+++ Exercise inputs

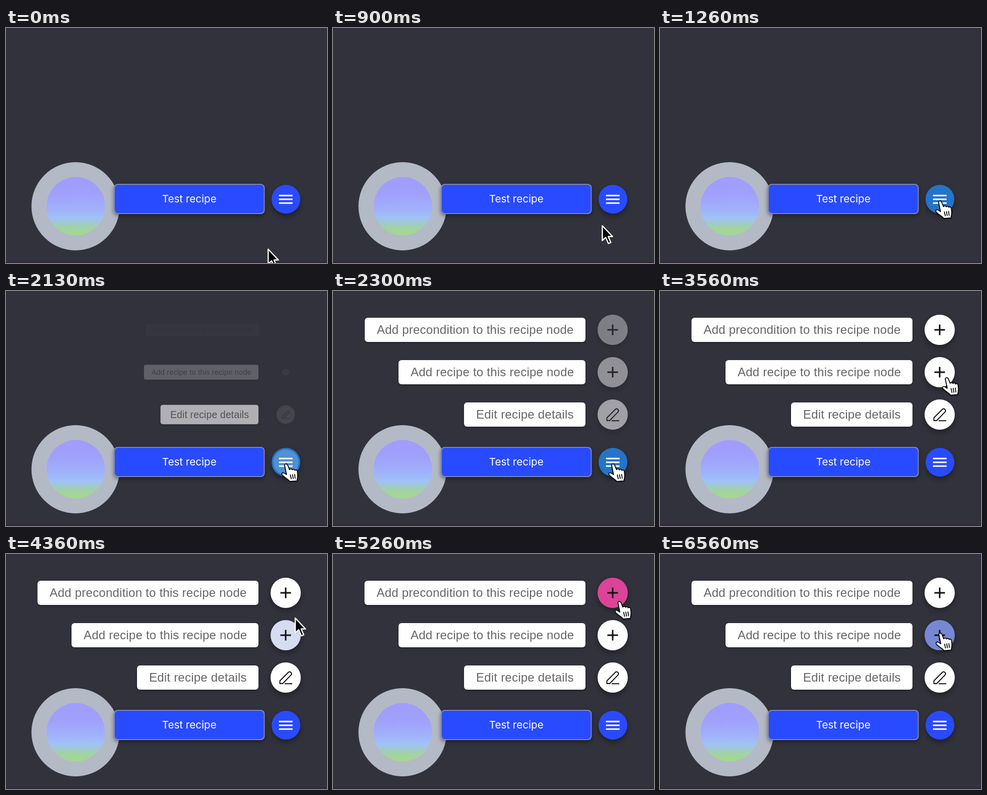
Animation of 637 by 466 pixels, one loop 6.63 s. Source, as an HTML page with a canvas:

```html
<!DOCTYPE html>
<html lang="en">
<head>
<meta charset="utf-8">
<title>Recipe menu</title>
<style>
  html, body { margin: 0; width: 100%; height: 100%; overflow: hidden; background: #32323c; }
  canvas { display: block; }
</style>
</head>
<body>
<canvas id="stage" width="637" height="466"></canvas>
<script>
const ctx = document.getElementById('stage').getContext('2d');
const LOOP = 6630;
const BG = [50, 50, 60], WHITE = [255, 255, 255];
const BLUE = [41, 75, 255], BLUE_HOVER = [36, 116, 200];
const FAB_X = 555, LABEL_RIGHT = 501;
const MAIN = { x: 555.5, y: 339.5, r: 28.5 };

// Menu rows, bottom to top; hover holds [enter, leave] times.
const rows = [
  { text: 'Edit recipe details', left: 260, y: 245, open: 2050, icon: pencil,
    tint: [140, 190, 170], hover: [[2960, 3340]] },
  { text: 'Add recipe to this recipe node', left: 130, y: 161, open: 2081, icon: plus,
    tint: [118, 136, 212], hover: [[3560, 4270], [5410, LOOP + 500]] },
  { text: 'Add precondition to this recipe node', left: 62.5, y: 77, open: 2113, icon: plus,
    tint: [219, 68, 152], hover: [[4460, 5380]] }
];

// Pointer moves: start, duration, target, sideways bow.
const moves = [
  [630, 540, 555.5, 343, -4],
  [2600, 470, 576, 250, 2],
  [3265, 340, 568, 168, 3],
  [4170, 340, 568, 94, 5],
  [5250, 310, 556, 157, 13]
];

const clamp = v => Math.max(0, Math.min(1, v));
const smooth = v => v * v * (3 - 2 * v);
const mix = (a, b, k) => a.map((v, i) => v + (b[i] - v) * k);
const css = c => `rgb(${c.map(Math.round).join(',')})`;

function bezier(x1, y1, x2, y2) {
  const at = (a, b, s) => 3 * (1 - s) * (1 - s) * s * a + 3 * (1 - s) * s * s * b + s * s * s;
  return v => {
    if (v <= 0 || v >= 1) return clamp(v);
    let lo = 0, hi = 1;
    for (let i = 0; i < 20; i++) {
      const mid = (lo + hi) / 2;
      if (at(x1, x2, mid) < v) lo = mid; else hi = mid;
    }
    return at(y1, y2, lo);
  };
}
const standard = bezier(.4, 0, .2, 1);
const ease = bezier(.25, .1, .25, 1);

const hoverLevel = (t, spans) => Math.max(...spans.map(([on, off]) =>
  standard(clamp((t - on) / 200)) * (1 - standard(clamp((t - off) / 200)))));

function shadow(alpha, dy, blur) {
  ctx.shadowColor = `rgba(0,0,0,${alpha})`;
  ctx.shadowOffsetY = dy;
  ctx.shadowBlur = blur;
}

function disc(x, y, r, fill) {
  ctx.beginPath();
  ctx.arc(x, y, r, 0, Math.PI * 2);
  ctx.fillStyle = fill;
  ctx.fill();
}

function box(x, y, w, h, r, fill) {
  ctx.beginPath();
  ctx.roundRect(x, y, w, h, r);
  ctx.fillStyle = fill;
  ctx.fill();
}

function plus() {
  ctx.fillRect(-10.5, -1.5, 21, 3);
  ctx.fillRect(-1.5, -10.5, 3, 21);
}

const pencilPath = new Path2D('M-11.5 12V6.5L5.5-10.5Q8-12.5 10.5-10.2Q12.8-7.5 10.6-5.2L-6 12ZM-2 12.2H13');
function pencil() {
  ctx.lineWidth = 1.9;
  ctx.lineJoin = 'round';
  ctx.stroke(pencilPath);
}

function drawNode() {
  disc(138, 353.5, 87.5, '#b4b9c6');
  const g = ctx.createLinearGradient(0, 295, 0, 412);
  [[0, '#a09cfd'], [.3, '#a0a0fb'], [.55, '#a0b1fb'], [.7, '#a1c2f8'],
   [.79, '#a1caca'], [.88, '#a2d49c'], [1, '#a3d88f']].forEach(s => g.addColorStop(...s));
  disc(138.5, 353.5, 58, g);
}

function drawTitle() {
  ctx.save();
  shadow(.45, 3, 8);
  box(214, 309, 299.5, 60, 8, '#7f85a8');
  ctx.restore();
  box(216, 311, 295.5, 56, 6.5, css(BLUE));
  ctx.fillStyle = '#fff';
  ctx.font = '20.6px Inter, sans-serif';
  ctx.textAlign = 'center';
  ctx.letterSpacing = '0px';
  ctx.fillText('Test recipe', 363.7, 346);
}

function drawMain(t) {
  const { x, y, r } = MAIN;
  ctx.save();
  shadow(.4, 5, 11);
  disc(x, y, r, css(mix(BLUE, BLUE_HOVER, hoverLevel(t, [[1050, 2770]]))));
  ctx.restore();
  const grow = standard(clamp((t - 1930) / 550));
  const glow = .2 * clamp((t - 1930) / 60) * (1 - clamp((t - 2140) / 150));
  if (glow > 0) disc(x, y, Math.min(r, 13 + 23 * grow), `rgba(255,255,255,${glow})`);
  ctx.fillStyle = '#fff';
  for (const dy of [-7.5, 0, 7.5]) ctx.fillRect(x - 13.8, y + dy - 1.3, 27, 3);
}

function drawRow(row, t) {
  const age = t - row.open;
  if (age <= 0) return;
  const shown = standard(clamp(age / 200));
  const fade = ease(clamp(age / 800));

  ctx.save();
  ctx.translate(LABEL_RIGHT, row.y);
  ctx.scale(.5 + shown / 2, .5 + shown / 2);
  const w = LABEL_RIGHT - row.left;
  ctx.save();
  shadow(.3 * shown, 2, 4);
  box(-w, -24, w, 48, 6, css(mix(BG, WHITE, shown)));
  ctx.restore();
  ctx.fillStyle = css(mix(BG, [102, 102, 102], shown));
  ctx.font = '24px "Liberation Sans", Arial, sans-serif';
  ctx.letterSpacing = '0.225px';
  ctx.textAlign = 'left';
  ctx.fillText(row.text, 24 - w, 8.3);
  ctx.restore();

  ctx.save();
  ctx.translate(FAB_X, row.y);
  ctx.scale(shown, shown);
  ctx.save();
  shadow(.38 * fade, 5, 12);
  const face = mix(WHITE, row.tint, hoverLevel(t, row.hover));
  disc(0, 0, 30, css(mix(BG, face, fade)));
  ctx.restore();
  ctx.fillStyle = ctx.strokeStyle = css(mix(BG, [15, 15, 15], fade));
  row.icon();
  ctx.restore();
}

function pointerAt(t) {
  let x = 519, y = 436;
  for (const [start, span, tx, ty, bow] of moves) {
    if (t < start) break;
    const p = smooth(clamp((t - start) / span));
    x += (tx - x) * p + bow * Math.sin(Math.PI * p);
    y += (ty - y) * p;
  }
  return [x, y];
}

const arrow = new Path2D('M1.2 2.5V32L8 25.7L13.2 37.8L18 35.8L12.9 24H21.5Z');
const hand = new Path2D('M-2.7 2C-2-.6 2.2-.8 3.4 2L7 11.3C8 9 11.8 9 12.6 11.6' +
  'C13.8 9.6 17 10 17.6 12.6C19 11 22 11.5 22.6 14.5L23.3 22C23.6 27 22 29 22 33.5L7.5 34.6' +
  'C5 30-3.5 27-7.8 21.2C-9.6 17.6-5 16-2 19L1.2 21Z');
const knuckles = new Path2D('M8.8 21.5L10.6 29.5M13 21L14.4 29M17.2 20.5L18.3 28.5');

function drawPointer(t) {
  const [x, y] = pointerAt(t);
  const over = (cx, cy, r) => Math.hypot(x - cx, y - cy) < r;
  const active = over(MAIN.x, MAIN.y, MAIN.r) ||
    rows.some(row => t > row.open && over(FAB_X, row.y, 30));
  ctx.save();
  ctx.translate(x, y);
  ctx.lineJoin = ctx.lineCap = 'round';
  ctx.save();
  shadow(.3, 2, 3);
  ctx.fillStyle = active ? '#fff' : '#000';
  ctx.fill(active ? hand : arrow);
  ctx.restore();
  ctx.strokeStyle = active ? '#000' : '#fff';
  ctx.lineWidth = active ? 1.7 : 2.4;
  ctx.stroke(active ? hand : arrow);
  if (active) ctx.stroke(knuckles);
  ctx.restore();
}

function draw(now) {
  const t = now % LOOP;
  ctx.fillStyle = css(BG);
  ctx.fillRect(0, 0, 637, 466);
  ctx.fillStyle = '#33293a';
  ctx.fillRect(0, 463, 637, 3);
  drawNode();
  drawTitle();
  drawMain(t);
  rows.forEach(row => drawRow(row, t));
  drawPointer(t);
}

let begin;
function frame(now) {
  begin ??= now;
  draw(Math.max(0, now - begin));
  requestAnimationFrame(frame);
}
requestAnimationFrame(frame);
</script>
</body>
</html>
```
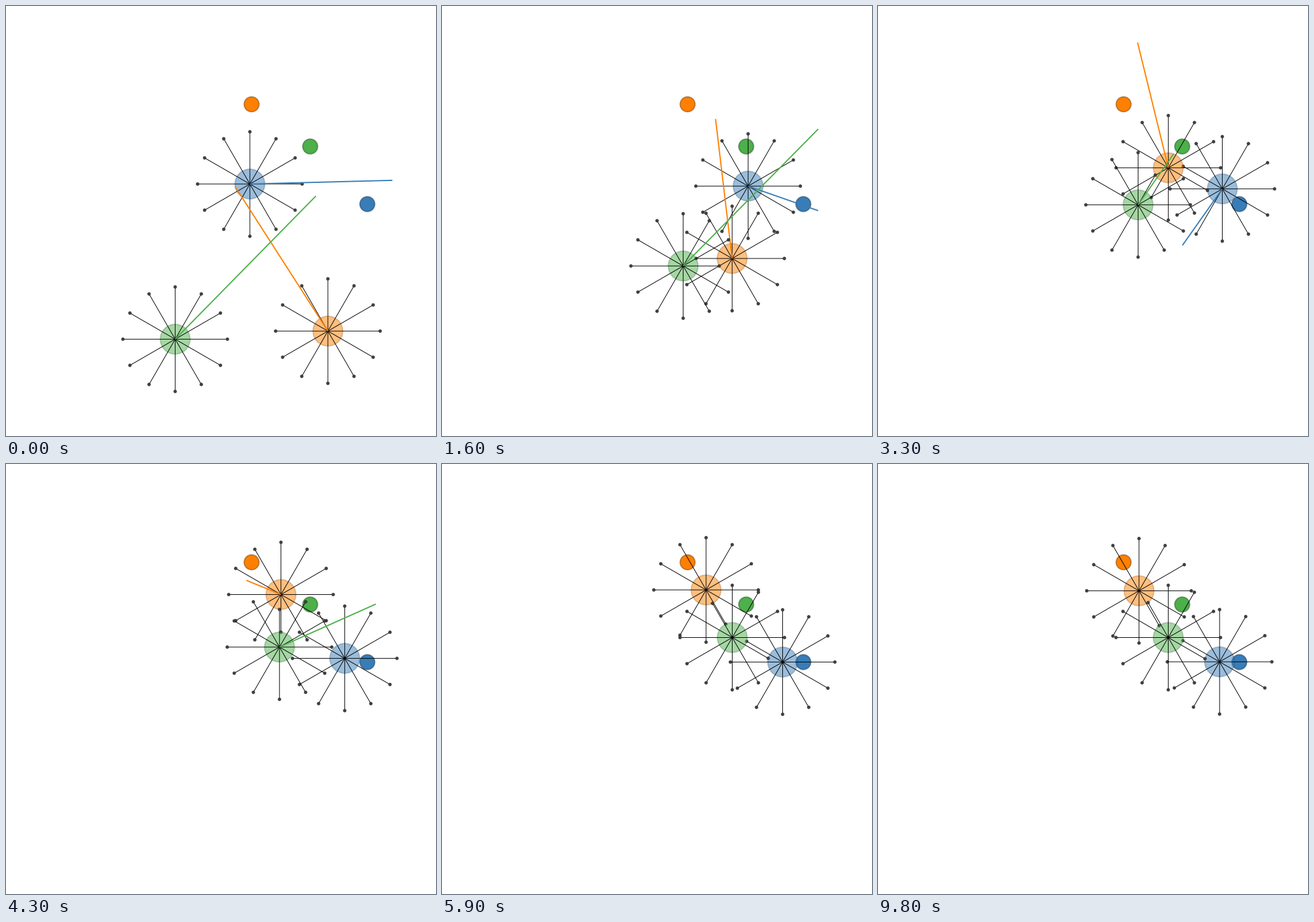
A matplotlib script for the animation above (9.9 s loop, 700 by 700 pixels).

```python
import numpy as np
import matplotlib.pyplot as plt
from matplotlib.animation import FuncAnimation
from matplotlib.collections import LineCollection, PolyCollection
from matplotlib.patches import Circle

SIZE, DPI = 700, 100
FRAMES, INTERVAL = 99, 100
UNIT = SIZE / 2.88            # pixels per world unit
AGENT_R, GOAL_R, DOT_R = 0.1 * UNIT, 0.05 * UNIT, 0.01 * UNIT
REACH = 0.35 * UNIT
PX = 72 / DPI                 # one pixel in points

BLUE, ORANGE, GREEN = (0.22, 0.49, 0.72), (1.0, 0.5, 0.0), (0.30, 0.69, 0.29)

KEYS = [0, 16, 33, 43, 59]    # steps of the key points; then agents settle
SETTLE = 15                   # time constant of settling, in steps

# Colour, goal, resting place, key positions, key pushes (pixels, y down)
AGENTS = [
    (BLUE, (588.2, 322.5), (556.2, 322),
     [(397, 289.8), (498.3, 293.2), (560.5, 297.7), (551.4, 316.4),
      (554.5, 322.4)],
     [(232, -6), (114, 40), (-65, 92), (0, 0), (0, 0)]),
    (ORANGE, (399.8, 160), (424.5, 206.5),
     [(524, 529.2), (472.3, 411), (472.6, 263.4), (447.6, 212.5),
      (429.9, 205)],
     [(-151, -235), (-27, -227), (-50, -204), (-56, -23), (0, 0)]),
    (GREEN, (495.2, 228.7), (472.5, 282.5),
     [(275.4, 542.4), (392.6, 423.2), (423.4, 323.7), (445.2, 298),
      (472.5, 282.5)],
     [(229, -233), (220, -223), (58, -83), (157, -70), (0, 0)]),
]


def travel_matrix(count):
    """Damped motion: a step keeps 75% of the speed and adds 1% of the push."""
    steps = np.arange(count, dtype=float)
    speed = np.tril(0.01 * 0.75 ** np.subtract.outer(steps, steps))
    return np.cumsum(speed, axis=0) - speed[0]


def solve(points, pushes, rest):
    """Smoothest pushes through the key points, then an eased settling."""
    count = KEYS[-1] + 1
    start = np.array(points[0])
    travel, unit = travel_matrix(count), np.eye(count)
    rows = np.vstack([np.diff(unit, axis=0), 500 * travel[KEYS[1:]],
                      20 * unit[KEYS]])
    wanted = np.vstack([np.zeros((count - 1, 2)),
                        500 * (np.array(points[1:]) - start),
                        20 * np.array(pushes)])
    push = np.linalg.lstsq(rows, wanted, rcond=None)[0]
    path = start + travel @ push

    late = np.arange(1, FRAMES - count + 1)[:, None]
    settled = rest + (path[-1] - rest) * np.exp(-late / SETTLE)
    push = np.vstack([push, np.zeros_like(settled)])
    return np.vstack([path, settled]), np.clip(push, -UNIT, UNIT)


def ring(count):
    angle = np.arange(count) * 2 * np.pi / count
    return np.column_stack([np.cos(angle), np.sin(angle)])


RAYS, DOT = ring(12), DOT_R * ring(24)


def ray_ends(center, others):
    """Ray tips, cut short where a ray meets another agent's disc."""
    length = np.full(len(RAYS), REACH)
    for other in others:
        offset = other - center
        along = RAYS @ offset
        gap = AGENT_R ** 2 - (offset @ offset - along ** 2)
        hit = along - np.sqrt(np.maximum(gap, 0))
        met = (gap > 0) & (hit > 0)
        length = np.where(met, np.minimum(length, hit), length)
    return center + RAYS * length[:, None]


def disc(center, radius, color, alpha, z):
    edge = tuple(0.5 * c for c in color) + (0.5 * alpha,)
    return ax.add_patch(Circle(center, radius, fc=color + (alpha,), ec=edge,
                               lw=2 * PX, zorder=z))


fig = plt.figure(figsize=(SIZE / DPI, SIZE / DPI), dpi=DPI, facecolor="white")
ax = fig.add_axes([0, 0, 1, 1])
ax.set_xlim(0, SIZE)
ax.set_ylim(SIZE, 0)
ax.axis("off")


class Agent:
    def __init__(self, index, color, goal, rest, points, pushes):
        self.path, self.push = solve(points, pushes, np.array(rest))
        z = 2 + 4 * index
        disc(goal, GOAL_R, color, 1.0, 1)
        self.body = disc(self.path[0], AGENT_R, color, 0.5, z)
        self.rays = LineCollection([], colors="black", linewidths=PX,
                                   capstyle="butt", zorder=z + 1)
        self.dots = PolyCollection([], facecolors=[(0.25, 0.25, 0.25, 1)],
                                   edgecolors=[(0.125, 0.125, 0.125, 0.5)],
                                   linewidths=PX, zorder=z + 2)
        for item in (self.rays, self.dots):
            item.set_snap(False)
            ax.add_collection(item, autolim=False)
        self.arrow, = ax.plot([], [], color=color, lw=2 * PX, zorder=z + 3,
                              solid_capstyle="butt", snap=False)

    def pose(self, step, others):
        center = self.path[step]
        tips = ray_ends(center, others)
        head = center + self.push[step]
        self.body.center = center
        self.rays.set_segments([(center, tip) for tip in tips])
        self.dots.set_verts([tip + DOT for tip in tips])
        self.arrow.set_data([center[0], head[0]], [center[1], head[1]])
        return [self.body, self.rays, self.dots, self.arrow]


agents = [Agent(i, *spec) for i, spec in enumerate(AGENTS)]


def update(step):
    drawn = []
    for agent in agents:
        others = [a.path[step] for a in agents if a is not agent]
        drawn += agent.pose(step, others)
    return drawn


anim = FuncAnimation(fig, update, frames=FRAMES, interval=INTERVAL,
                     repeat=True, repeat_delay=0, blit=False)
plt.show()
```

++++++

Each line of the entries above that contains "rows" is to be copied.

Response to this task:
// Menu rows, bottom to top; hover holds [enter, leave] times.
const rows = [
    rows.some(row => t > row.open && over(FAB_X, row.y, 30));
  rows.forEach(row => drawRow(row, t));
    rows = np.vstack([np.diff(unit, axis=0), 500 * travel[KEYS[1:]],
    push = np.linalg.lstsq(rows, wanted, rcond=None)[0]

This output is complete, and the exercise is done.